Goal of the exercise
Please give the number of lines in the records below where the word "steel" occurs, and nothing else.

(Document images with source code)
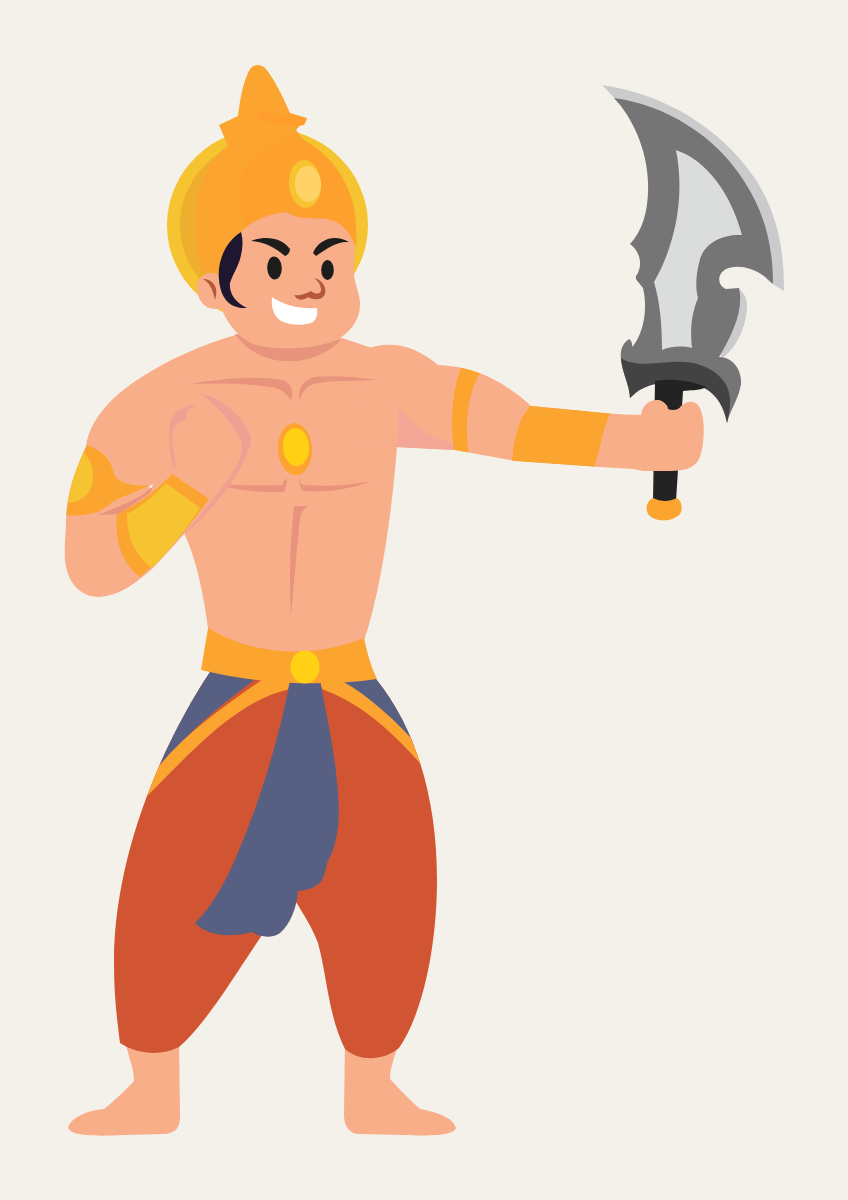
<!DOCTYPE html>
<html lang="en">
<head>
<meta charset="utf-8">
<title>Warrior with a curved sword</title>
<style>
:root{
  --paper:#f4f1ea; --skin:#f9ae8a; --skin-shade:#e8947c; --skin-pink:#f0a093;
  --gold:#fba42f; --gold-light:#f6c431; --gold-deep:#eeae2e; --jewel:#ffd014;
  --red:#d25533; --blue:#576083; --ink:#1d1e1c; --hair:#1f1630; --brown:#b5573a;
  --steel:#757575; --steel-light:#dadddc; --steel-edge:#cbcbcd; --steel-dark:#434343; --grip:#232323;
}
html,body{margin:0;background:var(--paper);overflow:hidden}
svg{display:block;width:848px;height:1200px}
.skin{fill:var(--skin)} .shade{fill:var(--skin-shade)} .pink{fill:var(--skin-pink)}
.gold{fill:var(--gold)} .gold-light{fill:var(--gold-light)} .gold-deep{fill:var(--gold-deep)} .jewel{fill:var(--jewel)}
.red{fill:var(--red)} .blue{fill:var(--blue)} .ink{fill:var(--ink)} .hair{fill:var(--hair)} .brown{fill:var(--brown)}
.steel{fill:var(--steel)} .steel-light{fill:var(--steel-light)} .steel-edge{fill:var(--steel-edge)} .steel-dark{fill:var(--steel-dark)} .grip{fill:var(--grip)}
.teeth{fill:#fff} .paper{fill:var(--paper)}
</style>
</head>
<body>
<svg viewBox="0 0 848 1200" role="img" aria-label="Smiling warrior in a golden crown holding a curved sword">
  <defs>
    <clipPath id="upper-arm-outline"><path d="M140 378C112 396 89 420 86 447C75 470 67 494 66 520L66 545L200 545V378Z"/></clipPath>
    <clipPath id="sword-arm-outline"><path id="sword-arm" d="M366 349C390 340 415 345 438 365C475 366 505 382 531 406L615 414L645 418L650 470L600 467L515 461L455 450L396 447L360 440Z"/></clipPath>
    <clipPath id="trousers-outline"><path id="trousers" d="M210 672C168 735 113 850 114 965C114 995 117 1020 120 1043C138 1055 162 1056 179 1047C205 1025 233 978 262 935L296 902C304 915 312 927 318 943C327 975 328 1015 345 1049C360 1062 383 1061 399 1048C425 1010 437 940 437 880C437 800 417 730 376 679Z"/></clipPath>
  </defs>

  <rect class="paper" width="848" height="1200"/>

  <g id="feet" class="skin">
    <path d="M125 1040C128 1057 134 1067 134 1081C124 1092 115 1100 104 1109C88 1110 70 1118 68 1128C72 1137 100 1136 125 1135L163 1134C176 1134 181 1126 180 1115L179 1040Z"/>
    <path d="M345 1040L344 1115C344 1127 350 1135 362 1134L402 1135C430 1136 453 1136 456 1128C453 1117 436 1112 420 1109C409 1099 400 1090 390 1079C390 1066 395 1058 399 1040Z"/>
  </g>

  <g id="lower-clothes">
    <use href="#trousers" class="red"/>
    <g clip-path="url(#trousers-outline)">
      <path class="blue" d="M205 665H275C230 697 190 728 150 777L140 760Z"/>
      <path class="blue" d="M320 665H385L440 770L420 752C394 722 365 695 320 678Z"/>
      <path class="gold" d="M262 680C215 712 180 738 150 777L140 803C187 757 234 701 290 689L292 678Z"/>
      <path class="gold" d="M319 678L322 689C362 704 393 731 432 777L422 750C398 723 371 697 342 681Z"/>
    </g>
    <path class="blue" d="M290 680C279 740 260 800 239 850C227 880 212 907 195 923C207 936 230 938 252 932C260 938 274 938 280 933C290 925 297 907 298 891C310 890 318 886 322 880C326 873 325 865 330 857C338 841 340 818 338 793C335 752 327 718 320 680Z"/>
  </g>

  <g id="torso">
    <path class="skin" d="M239 334C200 345 168 360 140 378C112 396 89 420 86 447L120 500L184 533C197 560 204 598 208 628L230 660H350L365 638C382 585 392 510 397 447L410 400L372 348L330 334Z"/>
    <use href="#sword-arm" class="skin"/>
    <path d="M399 407C412 424 428 437 454 444V450L397 447Z" fill="#f4a797"/>
    <path class="shade" d="M235 334L341 340C325 356 305 363 282 361C263 359 246 350 235 334Z"/>
    <path class="shade" d="M190 384C230 377 262 376 283 380C292 384 294 392 291 401C285 391 279 388 270 387C245 383 220 383 190 384Z"/>
    <path class="shade" d="M299 400C298 388 303 380 314 377C332 375 355 377 379 380C355 381 332 380 314 384C306 386 303 392 299 400Z"/>
    <path class="shade" d="M204 482C234 486 262 486 283 485C283 481 285 479 287 479C287 484 286 488 284 492C257 493 230 489 204 482Z"/>
    <path class="shade" d="M299 478C300 483 302 485 305 485C328 487 350 485 373 481C350 489 326 493 304 491C300 489 299 484 299 478Z"/>
    <path class="shade" d="M294 506H309C302 509 300 516 299 527L291 616C289 580 290 540 294 506Z"/>
    <ellipse class="gold" cx="295" cy="449" rx="17" ry="26" transform="rotate(-3 295 449)"/>
    <ellipse class="jewel" cx="296" cy="447" rx="13" ry="19" transform="rotate(-3 296 447)"/>
  </g>

  <g id="belt">
    <path class="gold" d="M208 628C256 657 314 658 364 638C367 652 371 667 377 679C322 687 257 684 201 670Z"/>
    <ellipse class="jewel" cx="305" cy="667" rx="14.500" ry="16.500"/>
  </g>

  <g id="bent-arm">
    <path class="pink" d="M200 393C216 397 235 409 244 424C250 433 253 440 249 448C238 479 216 506 185 534L176 500L225 445Z"/>
    <path class="skin" d="M86 447C75 470 67 494 66 520C66 534 64 546 65 560C67 582 80 597 99 597C116 596 132 587 152 569C184 536 222 491 237 465C243 455 245 446 241 437C234 420 219 404 203 395C190 392 185 398 183 407C173 412 168 423 169 433C170 438 172 441 174 443C172 455 174 465 175 474C157 487 140 493 123 490L105 465Z"/>
    <path class="shade" d="M98 515C121 505 143 499 154 484L150 493L119 514Z"/>
    <path class="paper" d="M148 487L153 484L152 488Z"/>
    <g clip-path="url(#upper-arm-outline)">
      <path class="gold" d="M80 444C100 447 111 458 114 474C119 484 134 487 150 485C134 493 121 497 112 502C101 514 84 517 60 515Z"/>
      <path class="gold-light" d="M78 449C89 454 94 467 93 480C91 494 82 503 64 503Z"/>
    </g>
    <path class="gold" d="M172 474L209 499C191 524 170 551 140 577C122 564 114 541 117 514C137 505 155 492 172 474Z"/>
    <path class="gold-light" d="M166 483L200 508C186 529 169 551 152 568C137 557 127 541 127 514C142 506 154 496 166 483Z"/>
    <path class="pink" d="M196 407C188 408 185 412 187 419C175 421 171 432 172 443C173 451 177 457 175 470C169 458 170 446 169 433C168 419 175 411 183 409C185 405 190 404 196 407Z"/>
    <path class="pink" d="M200 393C217 397 236 411 244 424C250 434 253 440 248 449L234 471C242 456 244 447 240 439C233 423 218 407 200 393Z"/>
  </g>

  <g id="arm-bands" clip-path="url(#sword-arm-outline)">
    <path class="gold" d="M464 360L482 370C468 391 464 421 469 455L454 452C450 417 452 388 464 360Z"/>
    <path class="gold" d="M531 405L615 414C605 428 600 447 595 467L512 461C514 438 518 420 531 405Z"/>
  </g>

  <g id="head">
    <ellipse class="gold-light" cx="267.500" cy="225" rx="100.500" ry="97"/>
    <ellipse class="gold-deep" cx="268" cy="225" rx="88" ry="86"/>
    <path class="skin" d="M222 275C209 269 197 275 197 287C197 303 208 312 221 308C229 327 241 339 253 344C275 351 313 349 334 341C350 334 361 319 360 302C359 291 354 283 354 272L355 235L315 205L240 220Z"/>
    <path class="brown" d="M203 279C214 279 219 289 215 300C213 290 210 283 203 279Z"/>
    <path class="gold" d="M228 146C208 158 195 190 195 222C195 244 198 263 203 273C209 270 215 272 219 276C219 257 227 242 241 232C253 218 268 214 286 212C296 218 306 218 319 218C339 219 349 229 356 248C359 211 346 162 303 139L296 130L307 118L290 113C282 94 272 75 264 67C258 63 252 65 249 71C242 85 240 101 238 116L219 125Z"/>
    <path d="M227 147C249 155 275 144 297 132L304 142C340 160 355 188 356 238C344 223 330 216 316 219C303 217 297 219 286 212C271 214 256 220 244 229C238 200 236 171 252 157C264 148 280 150 300 150C276 147 251 155 227 147Z" fill="#ff9d2d" opacity=".55"/>
    <path d="M257 112C270 113 290 114 307 119L304 125C288 128 268 125 257 117Z" fill="#ff9d2d"/>
    <ellipse class="gold-light" cx="305" cy="184" rx="16" ry="24" transform="rotate(-4 305 184)"/>
    <ellipse cx="308" cy="184" rx="13" ry="18" transform="rotate(-4 308 184)" fill="#ffd266"/>
    <path class="hair" d="M241 232C225 242 217 262 219 280C221 300 231 309 247 308C234 302 229 292 230 283C233 273 239 266 241 255C243 247 243 239 241 232Z"/>
    <g id="face">
      <path class="ink" d="M251 241C266 235 282 238 290 249C290 252 288 255 285 256C274 247 264 242 251 241Z"/>
      <path class="ink" d="M313 253C318 240 334 233 349 242C337 241 328 248 316 256Z"/>
      <ellipse class="ink" cx="274.500" cy="268" rx="7.300" ry="11.500" transform="rotate(-3 274.500 268)"/>
      <ellipse class="ink" cx="327.500" cy="270" rx="6.300" ry="10"/>
      <path class="brown" d="M314 278C322 280 327 287 325 294C322 301 313 300 308 297C303 301 298 301 294 295C300 296 305 294 311 291C316 295 321 294 321 290C321 285 318 281 314 278Z"/>
      <path class="teeth" d="M272 297C285 306 300 309 317 308C318 315 316 321 311 323C301 326 289 325 281 321C273 315 271 307 272 297Z"/>
    </g>
  </g>

  <g id="sword">
    <path class="steel-edge" d="M602 85C665 94 720 128 754 177C778 213 784 250 784 291L768 281L660 130L617 101Z"/>
    <path class="steel-edge" d="M736 288C746 291 749 304 746 316C743 334 734 350 722 358L715 345Z"/>
    <path class="steel" d="M614 98C665 105 715 135 744 181C765 213 773 247 773 284C760 270 741 263 726 269C717 274 717 285 726 289L739 288C744 309 733 334 719 357L650 366L630 350C644 335 648 309 643 288C638 281 635 280 636 276C643 267 641 252 630 244C643 230 649 209 648 182C647 150 633 118 614 98Z"/>
    <path class="steel-light" d="M676 150C706 160 731 193 742 235C722 234 705 243 700 259C696 274 695 287 698 298C691 315 690 331 692 348C681 345 669 347 662 350C662 325 660 302 654 282C673 249 686 201 676 150Z"/>
    <path class="steel" d="M629 339C634 342 631 349 635 353C640 353 643 348 645 343L652 350H700L719 357C733 357 742 370 741 384C739 398 731 408 727 423C723 402 712 388 697 385L650 380L630 398C629 385 623 374 621 360C620 350 622 344 629 339Z"/>
    <path class="steel-dark" d="M621 358C633 367 653 363 672 362C692 361 709 365 721 378C729 386 732 398 729 413L727 423C724 403 712 389 696 385C672 380 646 381 630 398C630 384 622 374 621 358Z"/>
    <path class="grip" d="M655 381C670 378 690 380 707 387C698 391 690 390 683 391L676 501H653Z"/>
    <path class="gold" d="M653 498C661 502 669 502 677 498C682 501 683 509 680 514C673 522 655 523 648 514C645 508 647 501 653 498Z"/>
    <path class="skin" d="M610 414L641 415C642 405 650 399 659 400C665 402 668 406 668 409C673 411 679 410 681 406C688 399 697 401 700 408C705 419 705 441 700 457C696 468 684 471 671 471H643L629 468L595 466C601 446 603 428 610 414Z"/>
  </g>
</svg>
</body>
</html>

Answer space
8